The idea of ‘systematic fouling’ in basketball is not new. Every team has tried to stop the clock with a foul. In the 1960s and 1970s, when FIBA Basketball did not, yet, have a bonus rule, every ‘common foul’ (not on the shooter) was rewarded only with the right to in-bound the ball. The USSR figured this out. They had 12 men and that’s 60 fouls. If they had 55 called, they would have seven men fouled out and five on the court with five each. And no refs ever called 55 fouls. So they beat up on teams.
Then, several NCAA coaches — some in the Hall of Fame — were as shrewd as the USSR coaches. They asked this question: “How many fouls will refs call in a game?” They probably said, “Thirty, tops.” They then reasoned this way, in my opinion: “Let’s not commit just 30 fouls and have them all called. Let’s commit 300 fouls and protest every call at 120 Decibels.” So, their teams, basically, played NFL Football on the hardwood and the referees, intimidated by the force of their personalities, called those 30 fouls but left another 270 go uncalled.
But, about 20 years ago, coach Don Nelson devised an entire strategy to use ‘systematic fouling’: “Hack-a-Shaq.” Meaning foul Shaquille O’Neal, who was a terrible free throw shooter (like about 6000 misses in his career). FIBA coaches call this ‘foul for profit.’ The idea: Spend a foul because we’ll be rewarded when Shaq misses the free throw. No, the strategy was not always successful but it took hold and the NBA now has a lot of poor FT shooters and lots of ‘intentional’ fouls.
What to do? NBA greats like Larry Bird have said, “Do nothing. Those players should learn to make free throws.” For now, NBA Commissioner Adam Silver has taken this line. They may be right. Of course, everyone is concerned about how the game has deteriorated into a fouling contest and a free throw shooting contest. That’s not basketball. My idea? Apply the ‘intentional foul’ rule if the foul is flagrant.

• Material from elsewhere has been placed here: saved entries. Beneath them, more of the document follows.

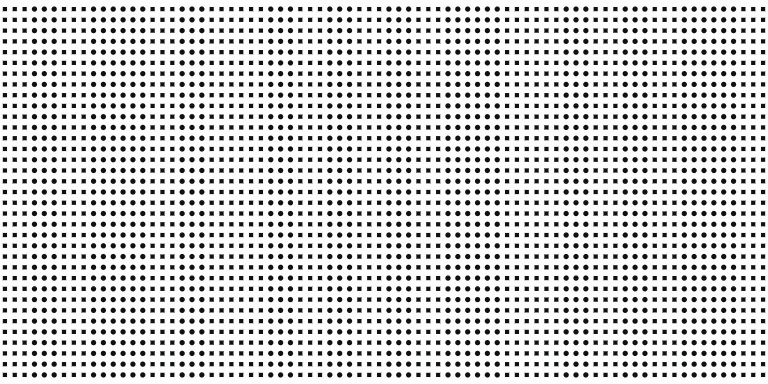
A Shadertoy shader for this pattern:

```glsl
// A regular grid of small dark marks on white paper, 78 columns by 35 rows.
// Columns come in bands of three; a bit mask picks discs or squares per band,
// and signed distances give each mark a smooth edge.

const vec2 GRID = vec2(78.0, 35.0);
const vec2 PITCH = vec2(2.0 / 78.0, 0.02802);   // cell size, canvas height = 1
const float COLUMNS_PER_BAND = 3.0;
const uint DISC_BANDS = 0x1A9AA5Au;             // bit n set: band n holds discs
const float DISC_RADIUS = 0.00680;
const float SQUARE_HALF = 0.00548;
const vec3 PAPER = vec3(0.992);
const vec3 INK = vec3(0.06, 0.065, 0.068);

float discDistance(vec2 p, float radius) {
    return length(p) - radius;
}

float squareDistance(vec2 p, float halfSide) {
    vec2 q = abs(p) - halfSide;
    return max(q.x, q.y);
}

bool isDiscColumn(float column) {
    uint band = uint(clamp(floor(column / COLUMNS_PER_BAND), 0.0, 31.0));
    return ((DISC_BANDS >> band) & 1u) == 1u;
}

// Fraction of a pixel lying inside the shape
float coverage(float dist, float pixel) {
    return clamp(0.5 - dist / pixel, 0.0, 1.0);
}

float markGrid(vec2 p, float pixel) {
    // Centre the grid and find the cell
    vec2 grid = p / PITCH + 0.5 * GRID;
    vec2 cell = floor(grid);
    vec2 local = (fract(grid) - 0.5) * PITCH;

    // Leave the margins beyond the outer cells blank
    if (any(lessThan(cell, vec2(0.0))) || any(greaterThanEqual(cell, GRID))) return 0.0;

    float dist = isDiscColumn(cell.x)
        ? discDistance(local, DISC_RADIUS)
        : squareDistance(local, SQUARE_HALF);
    return coverage(dist, pixel);
}

void mainImage(out vec4 fragColor, in vec2 fragCoord) {
    float pixel = 1.0 / iResolution.y;
    vec2 p = (fragCoord - 0.5 * iResolution.xy) * pixel;
    fragColor = vec4(mix(PAPER, INK, markGrid(p, pixel)), 1.0);
}
```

If the defense is clever in making a ‘tactical’ foul? That’s just two free throws and those stone-handed NBA players had better learn to make them.